Task brief: Take from the records below each line that holds "peas".
[[ Data to process open ]]
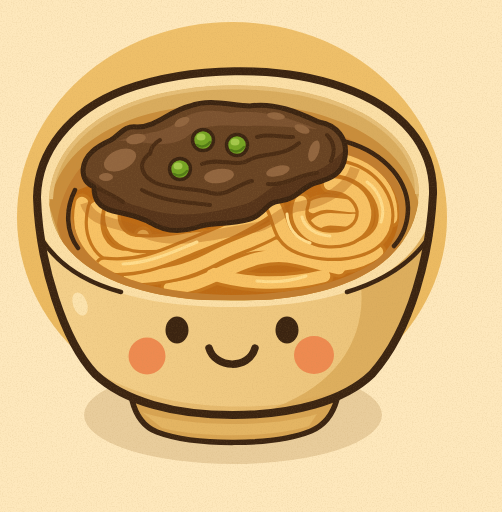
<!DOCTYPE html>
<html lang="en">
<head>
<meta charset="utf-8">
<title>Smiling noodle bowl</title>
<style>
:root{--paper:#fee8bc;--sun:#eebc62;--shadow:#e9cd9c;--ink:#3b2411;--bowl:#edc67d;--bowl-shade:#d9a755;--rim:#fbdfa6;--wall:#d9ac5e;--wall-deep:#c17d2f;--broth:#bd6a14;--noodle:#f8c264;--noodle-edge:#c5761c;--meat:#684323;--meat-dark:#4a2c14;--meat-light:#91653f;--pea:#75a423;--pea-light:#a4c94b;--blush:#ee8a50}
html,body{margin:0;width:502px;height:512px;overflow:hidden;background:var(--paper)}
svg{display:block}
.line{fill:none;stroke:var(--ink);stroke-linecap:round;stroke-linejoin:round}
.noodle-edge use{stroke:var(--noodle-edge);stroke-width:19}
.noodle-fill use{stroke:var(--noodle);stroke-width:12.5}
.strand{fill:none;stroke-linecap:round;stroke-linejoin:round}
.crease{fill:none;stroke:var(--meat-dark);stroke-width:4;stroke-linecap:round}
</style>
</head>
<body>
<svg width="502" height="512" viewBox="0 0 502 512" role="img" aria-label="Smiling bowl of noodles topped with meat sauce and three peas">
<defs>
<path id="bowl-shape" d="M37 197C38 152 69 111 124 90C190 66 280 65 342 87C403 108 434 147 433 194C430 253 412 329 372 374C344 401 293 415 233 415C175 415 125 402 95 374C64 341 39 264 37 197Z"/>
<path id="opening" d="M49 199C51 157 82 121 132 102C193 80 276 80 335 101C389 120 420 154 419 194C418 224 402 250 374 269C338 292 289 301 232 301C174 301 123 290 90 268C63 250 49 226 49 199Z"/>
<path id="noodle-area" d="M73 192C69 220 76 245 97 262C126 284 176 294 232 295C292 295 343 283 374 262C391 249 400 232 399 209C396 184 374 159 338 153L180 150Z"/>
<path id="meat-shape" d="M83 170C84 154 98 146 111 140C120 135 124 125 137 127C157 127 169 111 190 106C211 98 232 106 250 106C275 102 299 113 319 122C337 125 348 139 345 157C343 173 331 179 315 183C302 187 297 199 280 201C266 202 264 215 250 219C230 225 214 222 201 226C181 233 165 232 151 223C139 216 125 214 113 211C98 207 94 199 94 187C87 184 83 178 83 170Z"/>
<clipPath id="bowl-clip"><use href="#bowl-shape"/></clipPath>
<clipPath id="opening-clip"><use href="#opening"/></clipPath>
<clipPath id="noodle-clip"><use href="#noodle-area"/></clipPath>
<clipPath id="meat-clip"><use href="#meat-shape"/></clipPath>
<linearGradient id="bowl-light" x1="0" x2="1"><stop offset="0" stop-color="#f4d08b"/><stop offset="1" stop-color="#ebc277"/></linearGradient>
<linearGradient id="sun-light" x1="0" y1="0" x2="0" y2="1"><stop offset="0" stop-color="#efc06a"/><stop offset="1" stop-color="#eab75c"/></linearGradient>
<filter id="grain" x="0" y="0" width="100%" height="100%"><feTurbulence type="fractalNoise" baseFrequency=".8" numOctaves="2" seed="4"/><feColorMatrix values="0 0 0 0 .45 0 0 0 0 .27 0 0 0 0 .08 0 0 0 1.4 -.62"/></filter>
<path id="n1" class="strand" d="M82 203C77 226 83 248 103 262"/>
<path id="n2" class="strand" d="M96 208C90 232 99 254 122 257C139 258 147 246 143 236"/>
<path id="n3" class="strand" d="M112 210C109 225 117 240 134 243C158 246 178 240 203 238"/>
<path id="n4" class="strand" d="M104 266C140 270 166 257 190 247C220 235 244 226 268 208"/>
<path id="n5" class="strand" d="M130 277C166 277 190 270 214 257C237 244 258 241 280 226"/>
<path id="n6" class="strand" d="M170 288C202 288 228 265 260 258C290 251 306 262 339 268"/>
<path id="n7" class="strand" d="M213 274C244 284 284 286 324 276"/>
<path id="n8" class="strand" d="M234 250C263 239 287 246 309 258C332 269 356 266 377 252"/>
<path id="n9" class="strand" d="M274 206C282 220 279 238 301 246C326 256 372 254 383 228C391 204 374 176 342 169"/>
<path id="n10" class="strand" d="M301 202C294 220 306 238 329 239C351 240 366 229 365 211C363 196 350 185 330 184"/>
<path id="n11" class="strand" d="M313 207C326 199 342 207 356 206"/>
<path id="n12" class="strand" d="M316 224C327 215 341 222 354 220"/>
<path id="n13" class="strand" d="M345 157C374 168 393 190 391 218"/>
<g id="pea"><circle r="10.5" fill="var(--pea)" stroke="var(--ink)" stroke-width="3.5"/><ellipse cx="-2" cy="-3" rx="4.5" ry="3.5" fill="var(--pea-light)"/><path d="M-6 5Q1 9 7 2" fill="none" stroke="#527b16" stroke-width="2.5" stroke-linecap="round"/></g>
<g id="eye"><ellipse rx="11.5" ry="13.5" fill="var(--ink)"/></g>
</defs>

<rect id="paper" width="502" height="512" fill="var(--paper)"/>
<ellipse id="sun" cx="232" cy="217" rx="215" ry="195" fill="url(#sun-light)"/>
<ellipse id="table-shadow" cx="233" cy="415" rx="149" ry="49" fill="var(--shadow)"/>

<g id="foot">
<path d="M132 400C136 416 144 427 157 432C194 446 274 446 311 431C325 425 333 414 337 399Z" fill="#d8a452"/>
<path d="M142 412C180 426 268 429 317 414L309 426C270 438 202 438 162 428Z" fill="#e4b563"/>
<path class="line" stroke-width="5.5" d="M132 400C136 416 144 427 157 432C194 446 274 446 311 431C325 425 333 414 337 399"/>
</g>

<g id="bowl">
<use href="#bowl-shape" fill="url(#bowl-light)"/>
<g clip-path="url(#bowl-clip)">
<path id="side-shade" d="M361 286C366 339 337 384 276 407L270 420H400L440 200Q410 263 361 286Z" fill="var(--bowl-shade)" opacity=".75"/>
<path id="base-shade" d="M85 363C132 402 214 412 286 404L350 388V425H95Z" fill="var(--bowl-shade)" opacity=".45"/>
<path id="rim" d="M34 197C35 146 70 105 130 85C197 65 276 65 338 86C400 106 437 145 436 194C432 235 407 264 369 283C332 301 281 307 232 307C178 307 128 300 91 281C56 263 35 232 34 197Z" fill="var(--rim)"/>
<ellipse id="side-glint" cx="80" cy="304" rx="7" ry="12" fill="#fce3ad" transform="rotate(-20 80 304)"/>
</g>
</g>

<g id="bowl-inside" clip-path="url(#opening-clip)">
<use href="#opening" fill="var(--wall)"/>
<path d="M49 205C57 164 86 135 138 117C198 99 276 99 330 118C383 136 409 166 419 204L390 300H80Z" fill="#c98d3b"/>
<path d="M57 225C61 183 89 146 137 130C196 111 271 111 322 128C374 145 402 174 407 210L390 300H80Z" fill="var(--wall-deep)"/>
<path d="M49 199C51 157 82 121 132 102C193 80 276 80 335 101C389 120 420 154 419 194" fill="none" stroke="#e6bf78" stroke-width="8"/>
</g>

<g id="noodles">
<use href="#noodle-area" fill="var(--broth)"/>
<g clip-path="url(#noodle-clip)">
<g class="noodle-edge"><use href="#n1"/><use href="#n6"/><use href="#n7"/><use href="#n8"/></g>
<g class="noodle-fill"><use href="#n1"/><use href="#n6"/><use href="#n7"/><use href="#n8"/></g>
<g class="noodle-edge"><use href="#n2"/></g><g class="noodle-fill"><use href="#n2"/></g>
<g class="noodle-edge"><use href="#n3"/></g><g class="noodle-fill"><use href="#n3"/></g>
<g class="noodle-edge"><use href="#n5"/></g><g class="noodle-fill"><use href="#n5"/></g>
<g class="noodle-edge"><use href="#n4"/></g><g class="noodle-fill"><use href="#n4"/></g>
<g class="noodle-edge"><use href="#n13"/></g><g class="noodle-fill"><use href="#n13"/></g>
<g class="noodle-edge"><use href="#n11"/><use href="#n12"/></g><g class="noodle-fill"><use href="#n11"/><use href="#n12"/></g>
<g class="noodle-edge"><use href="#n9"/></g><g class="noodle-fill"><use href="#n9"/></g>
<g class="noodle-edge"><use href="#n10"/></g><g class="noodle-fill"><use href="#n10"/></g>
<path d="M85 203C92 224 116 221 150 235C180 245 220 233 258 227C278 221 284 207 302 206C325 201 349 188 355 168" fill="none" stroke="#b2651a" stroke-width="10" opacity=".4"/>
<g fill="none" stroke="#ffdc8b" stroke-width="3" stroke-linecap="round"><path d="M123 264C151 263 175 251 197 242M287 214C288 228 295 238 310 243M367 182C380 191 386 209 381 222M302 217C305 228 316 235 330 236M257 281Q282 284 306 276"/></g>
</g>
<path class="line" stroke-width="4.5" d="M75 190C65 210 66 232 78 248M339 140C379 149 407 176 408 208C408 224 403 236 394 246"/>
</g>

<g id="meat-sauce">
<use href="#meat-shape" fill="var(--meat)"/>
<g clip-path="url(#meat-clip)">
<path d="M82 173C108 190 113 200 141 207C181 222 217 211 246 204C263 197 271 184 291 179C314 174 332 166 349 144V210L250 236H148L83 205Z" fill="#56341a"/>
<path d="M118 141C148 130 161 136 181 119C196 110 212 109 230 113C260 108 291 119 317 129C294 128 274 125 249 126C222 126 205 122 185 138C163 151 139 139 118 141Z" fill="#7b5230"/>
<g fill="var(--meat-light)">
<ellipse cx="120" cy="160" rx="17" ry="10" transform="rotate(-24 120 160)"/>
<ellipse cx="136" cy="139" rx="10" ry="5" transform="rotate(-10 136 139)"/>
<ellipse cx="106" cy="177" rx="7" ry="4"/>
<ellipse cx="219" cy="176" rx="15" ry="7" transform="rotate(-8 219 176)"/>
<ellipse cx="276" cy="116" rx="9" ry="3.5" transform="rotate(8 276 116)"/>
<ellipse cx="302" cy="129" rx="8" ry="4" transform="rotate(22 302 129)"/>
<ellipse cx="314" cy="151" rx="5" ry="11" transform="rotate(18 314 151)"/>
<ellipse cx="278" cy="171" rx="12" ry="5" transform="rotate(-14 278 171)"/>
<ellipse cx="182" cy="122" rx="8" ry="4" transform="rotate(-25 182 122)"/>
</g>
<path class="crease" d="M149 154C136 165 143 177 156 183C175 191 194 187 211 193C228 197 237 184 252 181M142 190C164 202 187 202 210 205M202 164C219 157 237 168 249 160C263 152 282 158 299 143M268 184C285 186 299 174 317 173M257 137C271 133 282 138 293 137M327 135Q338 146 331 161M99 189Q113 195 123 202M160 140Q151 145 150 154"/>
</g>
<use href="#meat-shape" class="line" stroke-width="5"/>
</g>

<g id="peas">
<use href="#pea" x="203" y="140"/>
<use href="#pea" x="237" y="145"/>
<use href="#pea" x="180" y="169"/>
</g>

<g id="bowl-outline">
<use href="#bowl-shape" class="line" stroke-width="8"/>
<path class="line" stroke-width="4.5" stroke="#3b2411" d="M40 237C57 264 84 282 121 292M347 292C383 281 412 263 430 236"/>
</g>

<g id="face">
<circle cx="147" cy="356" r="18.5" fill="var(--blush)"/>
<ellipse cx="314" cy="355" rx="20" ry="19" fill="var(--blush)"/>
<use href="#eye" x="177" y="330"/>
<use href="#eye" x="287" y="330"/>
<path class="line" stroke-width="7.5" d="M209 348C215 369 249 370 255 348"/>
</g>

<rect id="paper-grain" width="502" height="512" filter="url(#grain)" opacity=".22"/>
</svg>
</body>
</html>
[[ Data to process closed ]]
Solved exercise:
<svg width="502" height="512" viewBox="0 0 502 512" role="img" aria-label="Smiling bowl of noodles topped with meat sauce and three peas">
<g id="peas">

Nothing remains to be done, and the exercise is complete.